Supplied material START
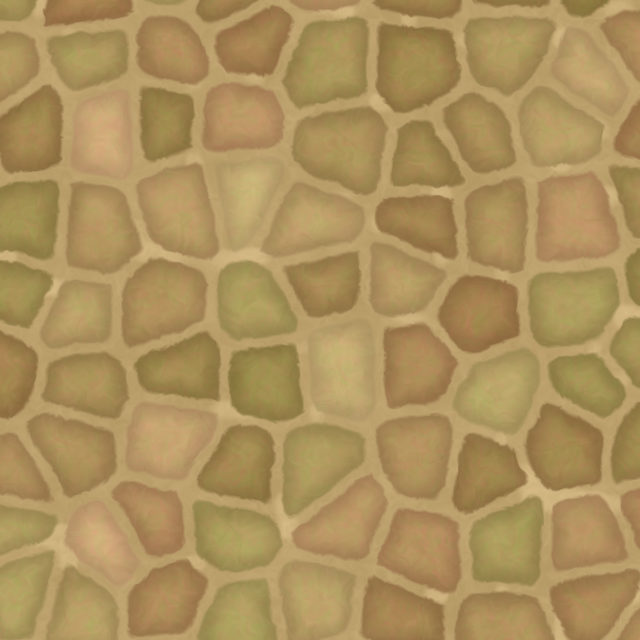
A three.js fragment shader for this texture:

```glsl
varying vec2 vUv;

#define CELLS 8.0
#define JITTER 0.62
#define SEAM_HALF_WIDTH 0.066
#define SEAM_SOFTNESS 0.028
#define RAGGEDNESS 0.05
#define CORNER_SHARPNESS 24.0
#define GRAIN_SCALE 11.0
#define SEAM_COLOR vec3(0.735, 0.628, 0.425)
#define RIM_COLOR vec3(0.575, 0.472, 0.278)
#define CORE_COLOR vec3(0.672, 0.570, 0.342)
#define RED_SHIFT vec3(0.030, -0.022, 0.014)

vec2 hash2(vec2 p) {
  vec3 q = fract(p.xyx * vec3(0.1031, 0.1030, 0.0973));
  q += dot(q, q.yzx + 33.33);
  return fract((q.xx + q.yz) * q.zy);
}

float valueNoise(vec2 p) {
  vec2 cell = floor(p);
  vec2 f = fract(p);
  f = f * f * (3.0 - 2.0 * f);
  float bottom = mix(hash2(cell).x, hash2(cell + vec2(1.0, 0.0)).x, f.x);
  float top = mix(hash2(cell + vec2(0.0, 1.0)).x, hash2(cell + 1.0).x, f.x);
  return mix(bottom, top, f.y) * 2.0 - 1.0;
}

float fractalNoise(vec2 p) {
  return 0.6 * valueNoise(p) + 0.4 * valueNoise(p * 2.1 + 17.3);
}

vec2 stoneCenter(vec2 id) {
  return id + 0.5 + JITTER * (hash2(id + 40.0) - 0.5);
}

// Returns the id of the nearest stone and the rounded distance to its border
vec3 stoneField(vec2 p) {
  vec2 base = floor(p);
  vec2 nearestId = base;
  float nearest = 100.0;
  for (int y = -1; y <= 1; y++) {
    for (int x = -1; x <= 1; x++) {
      vec2 id = base + vec2(float(x), float(y));
      vec2 toCenter = stoneCenter(id) - p;
      float d = dot(toCenter, toCenter);
      if (d < nearest) {
        nearest = d;
        nearestId = id;
      }
    }
  }

  vec2 own = stoneCenter(nearestId);
  float sum = 0.0;
  for (int y = -2; y <= 2; y++) {
    for (int x = -2; x <= 2; x++) {
      if (x == 0 && y == 0) continue;
      vec2 other = stoneCenter(nearestId + vec2(float(x), float(y)));
      float border = dot(0.5 * (own + other) - p, normalize(other - own));
      sum += exp(-CORNER_SHARPNESS * border);
    }
  }
  return vec3(nearestId, -log(sum) / CORNER_SHARPNESS);
}

void main() {
  vec2 p = vUv * CELLS + vec2(3.35, 5.2);

  // Swirled grain, shared by the stone outline and its colour
  vec2 swirl = vec2(fractalNoise(p * 4.0), fractalNoise(p * 4.0 + 61.7));
  float grain = fractalNoise(p * GRAIN_SCALE + 1.8 * swirl);
  float tint = fractalNoise(p * GRAIN_SCALE * 0.9 + 2.2 * swirl.yx + 93.1);
  float patches = fractalNoise(p * 1.7 + 25.0);

  vec3 field = stoneField(p + 0.03 * swirl);
  float depth = field.z + RAGGEDNESS * 0.6 * grain;
  float stone = smoothstep(SEAM_HALF_WIDTH - SEAM_SOFTNESS,
                           SEAM_HALF_WIDTH + SEAM_SOFTNESS, depth);
  float dome = smoothstep(0.04, 0.36, field.z + 0.03 * patches);

  // Each stone has its own lightness and its own lean to red or green
  vec2 character = hash2(field.xy + 7.0);
  float lightness = mix(-0.035, 0.065, character.x);
  lightness += 0.055 * smoothstep(0.84, 0.98, character.x);
  float redness = 1.7 * (character.y - 0.45) + 1.1 * tint * (0.35 + 0.65 * dome);

  vec3 stoneColor = mix(RIM_COLOR, CORE_COLOR, dome);
  stoneColor += lightness + RED_SHIFT * redness;
  stoneColor += 0.022 * grain + 0.018 * patches;

  // Sandy seams with a few bleached spots
  vec3 seamColor = SEAM_COLOR + 0.025 * grain + 0.02 * patches;
  seamColor += 0.07 * smoothstep(0.45, 0.8, valueNoise(p * 2.6 + 8.0));

  gl_FragColor = vec4(mix(seamColor, stoneColor, stone), 1.0);
}
```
Supplied material END
(Exercise goal): Copy every line of the listing that includes the string "JITTER".

(Written answer):
#define JITTER 0.62
  return id + 0.5 + JITTER * (hash2(id + 40.0) - 0.5);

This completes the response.